The first in the haul—and the only book I’ve started to read already—is Charles Dantzig’s Pourquoi Lire? (Why read?) I’d never heard of Dantzig until this lovely little book found its way into my mailbox. A gift from my mother-in-law, who is very good at selecting books I wouldn’t otherwise have come across. Dantzig’s homage to reading is so far really lovely. Funny and clever and sweet. Each chapter begins with another reason to read, like “We read because of love,” about falling in love with characters and stories, or “Read to get past the halfway point of the book” about those interminable books of 1000 pages and how we love them and hate them at the same time. This book promises many little gems.
The rest of my new book stack contains:
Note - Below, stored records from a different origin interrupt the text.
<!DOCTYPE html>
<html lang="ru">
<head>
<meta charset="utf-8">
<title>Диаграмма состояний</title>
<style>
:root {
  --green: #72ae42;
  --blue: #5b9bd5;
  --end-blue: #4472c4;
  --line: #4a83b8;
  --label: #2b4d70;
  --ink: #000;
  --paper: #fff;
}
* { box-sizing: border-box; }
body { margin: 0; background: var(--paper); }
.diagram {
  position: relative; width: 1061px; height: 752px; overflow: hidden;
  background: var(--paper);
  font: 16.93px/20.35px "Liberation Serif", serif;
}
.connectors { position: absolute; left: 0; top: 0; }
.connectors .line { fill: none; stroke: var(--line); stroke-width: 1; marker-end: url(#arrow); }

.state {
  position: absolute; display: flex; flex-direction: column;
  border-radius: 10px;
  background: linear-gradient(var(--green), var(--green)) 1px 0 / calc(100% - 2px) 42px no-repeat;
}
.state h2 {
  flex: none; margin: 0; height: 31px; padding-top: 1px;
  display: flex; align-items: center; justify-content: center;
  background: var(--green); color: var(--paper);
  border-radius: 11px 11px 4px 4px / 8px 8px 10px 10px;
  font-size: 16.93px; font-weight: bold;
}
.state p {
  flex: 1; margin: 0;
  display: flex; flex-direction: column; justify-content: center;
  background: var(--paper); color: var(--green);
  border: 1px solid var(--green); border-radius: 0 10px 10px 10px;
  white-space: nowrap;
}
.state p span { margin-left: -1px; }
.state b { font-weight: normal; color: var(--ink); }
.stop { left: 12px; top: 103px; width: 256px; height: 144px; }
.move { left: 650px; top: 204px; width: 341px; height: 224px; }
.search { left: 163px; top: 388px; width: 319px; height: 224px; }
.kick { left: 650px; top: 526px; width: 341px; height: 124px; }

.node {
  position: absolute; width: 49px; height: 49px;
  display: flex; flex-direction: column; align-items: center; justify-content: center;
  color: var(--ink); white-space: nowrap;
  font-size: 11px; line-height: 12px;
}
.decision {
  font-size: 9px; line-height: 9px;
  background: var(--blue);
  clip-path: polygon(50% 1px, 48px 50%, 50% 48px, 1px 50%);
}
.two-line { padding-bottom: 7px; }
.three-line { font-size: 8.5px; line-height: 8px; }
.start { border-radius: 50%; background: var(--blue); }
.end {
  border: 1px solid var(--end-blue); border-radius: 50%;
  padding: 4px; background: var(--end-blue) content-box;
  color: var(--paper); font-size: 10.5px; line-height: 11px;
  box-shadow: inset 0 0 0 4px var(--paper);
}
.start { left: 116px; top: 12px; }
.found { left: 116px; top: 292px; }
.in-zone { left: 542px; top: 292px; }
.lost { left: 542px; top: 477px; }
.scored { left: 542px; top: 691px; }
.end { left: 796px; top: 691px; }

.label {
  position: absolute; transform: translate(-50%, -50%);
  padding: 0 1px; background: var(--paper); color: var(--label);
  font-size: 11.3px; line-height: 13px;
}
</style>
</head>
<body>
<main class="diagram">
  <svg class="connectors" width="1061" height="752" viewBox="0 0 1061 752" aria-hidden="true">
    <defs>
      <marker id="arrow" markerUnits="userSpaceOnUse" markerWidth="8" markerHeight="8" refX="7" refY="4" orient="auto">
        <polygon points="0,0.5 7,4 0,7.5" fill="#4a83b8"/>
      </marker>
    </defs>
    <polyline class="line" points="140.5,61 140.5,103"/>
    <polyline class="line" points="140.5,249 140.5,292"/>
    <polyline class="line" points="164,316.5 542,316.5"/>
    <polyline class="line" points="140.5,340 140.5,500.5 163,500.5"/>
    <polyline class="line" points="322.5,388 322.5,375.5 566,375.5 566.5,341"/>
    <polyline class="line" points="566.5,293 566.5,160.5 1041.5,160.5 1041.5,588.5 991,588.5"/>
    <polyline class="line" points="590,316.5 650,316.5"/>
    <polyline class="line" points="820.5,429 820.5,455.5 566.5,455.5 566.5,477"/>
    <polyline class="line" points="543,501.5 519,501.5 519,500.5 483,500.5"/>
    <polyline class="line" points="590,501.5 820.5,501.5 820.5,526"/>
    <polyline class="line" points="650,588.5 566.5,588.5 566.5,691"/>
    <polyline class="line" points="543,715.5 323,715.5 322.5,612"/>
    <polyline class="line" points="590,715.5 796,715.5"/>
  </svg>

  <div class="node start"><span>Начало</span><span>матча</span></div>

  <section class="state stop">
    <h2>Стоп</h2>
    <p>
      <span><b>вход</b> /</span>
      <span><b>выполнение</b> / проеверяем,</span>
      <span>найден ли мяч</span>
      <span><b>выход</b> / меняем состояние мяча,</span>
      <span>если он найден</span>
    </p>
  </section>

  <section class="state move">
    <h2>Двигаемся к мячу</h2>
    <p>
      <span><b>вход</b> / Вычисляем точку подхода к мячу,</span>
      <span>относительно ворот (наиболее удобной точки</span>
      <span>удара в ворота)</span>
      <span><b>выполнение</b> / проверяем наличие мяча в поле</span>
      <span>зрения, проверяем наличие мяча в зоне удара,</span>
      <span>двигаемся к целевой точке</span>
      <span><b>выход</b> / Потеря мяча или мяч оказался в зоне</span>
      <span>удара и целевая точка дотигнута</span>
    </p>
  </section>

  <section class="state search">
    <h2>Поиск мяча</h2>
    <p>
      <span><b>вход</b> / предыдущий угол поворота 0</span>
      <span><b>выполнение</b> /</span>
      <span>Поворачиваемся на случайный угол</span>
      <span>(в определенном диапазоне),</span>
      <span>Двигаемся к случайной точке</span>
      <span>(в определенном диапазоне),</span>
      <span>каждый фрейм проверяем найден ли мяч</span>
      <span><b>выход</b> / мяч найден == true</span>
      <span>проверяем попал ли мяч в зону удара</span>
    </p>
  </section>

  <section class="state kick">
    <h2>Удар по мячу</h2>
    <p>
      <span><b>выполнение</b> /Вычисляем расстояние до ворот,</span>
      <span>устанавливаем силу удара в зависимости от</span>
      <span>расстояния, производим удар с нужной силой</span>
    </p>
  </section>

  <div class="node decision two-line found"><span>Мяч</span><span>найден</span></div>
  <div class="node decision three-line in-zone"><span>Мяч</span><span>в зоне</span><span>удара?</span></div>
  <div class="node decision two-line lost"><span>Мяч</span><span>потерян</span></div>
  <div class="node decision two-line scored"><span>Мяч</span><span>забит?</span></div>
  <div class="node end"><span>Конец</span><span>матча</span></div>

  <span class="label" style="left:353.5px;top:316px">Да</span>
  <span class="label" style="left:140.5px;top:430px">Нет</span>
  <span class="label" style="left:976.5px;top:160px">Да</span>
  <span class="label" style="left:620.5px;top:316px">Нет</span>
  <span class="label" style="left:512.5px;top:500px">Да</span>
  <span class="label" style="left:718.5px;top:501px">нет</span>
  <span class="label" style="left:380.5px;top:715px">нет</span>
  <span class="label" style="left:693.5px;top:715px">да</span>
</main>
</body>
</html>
- Chris Bohjalian – The Double Bind
- Damon Galgut – The Quarry
- Téa Obreht – The Tiger’s Wife
- Julia Otsuka – Buddha in the Attic
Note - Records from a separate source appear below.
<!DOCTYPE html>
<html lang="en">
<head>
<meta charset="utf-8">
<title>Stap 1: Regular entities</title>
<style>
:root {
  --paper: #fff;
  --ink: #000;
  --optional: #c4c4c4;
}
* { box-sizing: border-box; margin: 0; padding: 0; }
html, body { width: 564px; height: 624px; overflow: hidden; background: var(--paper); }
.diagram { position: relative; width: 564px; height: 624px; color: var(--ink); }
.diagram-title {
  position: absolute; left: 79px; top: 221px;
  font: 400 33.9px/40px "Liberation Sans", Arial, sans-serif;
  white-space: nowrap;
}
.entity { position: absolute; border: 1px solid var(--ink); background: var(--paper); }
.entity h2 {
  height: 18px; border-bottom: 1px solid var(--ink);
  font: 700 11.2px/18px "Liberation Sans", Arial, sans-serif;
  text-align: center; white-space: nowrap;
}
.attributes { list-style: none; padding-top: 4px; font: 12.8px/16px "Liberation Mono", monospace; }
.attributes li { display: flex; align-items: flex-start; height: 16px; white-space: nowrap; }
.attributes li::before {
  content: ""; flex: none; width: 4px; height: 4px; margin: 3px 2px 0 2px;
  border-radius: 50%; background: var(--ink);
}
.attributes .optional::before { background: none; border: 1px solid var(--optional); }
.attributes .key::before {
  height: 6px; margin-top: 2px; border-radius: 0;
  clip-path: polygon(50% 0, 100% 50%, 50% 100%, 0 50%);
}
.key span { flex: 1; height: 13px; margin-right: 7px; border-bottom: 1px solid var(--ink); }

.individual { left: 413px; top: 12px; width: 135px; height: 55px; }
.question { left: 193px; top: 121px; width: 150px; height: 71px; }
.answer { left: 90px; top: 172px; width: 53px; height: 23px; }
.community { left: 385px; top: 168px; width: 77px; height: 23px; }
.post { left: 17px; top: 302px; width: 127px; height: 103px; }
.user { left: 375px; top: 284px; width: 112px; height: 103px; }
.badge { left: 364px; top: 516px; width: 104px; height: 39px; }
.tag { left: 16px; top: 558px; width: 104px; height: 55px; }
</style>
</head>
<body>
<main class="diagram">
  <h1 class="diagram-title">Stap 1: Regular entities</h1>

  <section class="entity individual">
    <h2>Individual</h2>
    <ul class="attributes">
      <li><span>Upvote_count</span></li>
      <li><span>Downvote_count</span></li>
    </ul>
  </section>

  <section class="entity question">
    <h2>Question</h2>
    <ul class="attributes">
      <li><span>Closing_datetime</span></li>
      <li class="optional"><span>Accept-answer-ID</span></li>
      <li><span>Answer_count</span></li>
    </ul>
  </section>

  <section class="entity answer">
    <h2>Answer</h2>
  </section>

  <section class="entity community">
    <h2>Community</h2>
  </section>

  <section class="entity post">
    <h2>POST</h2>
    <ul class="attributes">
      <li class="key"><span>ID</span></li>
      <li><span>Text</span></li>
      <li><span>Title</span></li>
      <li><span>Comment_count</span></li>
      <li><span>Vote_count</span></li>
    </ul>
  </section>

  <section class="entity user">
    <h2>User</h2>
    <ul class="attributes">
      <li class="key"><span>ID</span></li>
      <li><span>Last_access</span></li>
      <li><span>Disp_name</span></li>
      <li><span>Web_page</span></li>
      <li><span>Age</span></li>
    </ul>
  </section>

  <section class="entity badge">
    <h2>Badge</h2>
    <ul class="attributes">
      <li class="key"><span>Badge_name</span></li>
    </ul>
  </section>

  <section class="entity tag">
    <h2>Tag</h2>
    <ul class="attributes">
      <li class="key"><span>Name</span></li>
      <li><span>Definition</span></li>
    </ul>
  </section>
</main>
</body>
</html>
- Siri Hustvedt – The Summer Without Men
- Colm Toibin – The Empty Family
- Jeannette Winterson – Written on the Body
- José Saramago – The Elephant’s Journey
- Michael Cunningham – By Nightfall
- Orhan Pamuk – The Museum of Innocence
- Julian Barnes – The Sense of an Ending
I am really looking forward to reading the Otsuka, as I’ve already sampled two chapters in recent issues of Granta. The book is about mail order brides coming to America from Japan, and written in the first person plural. The samples I read simply blew me away, like this passage from “The Children” (Granta 115):
Sometimes we tried cutting off all our hair and offering it to the goddess of fertility if only she wold make us conceive, but still, every month, we continued to bleed. And even though our husband had told us it made no difference to him whether he became a father or not – the only thing that mattered, he had said to us, was that we grew old by his side – we could not stop thinking of the children we’d never had. Every night I can hear them playing in the fields outside my window.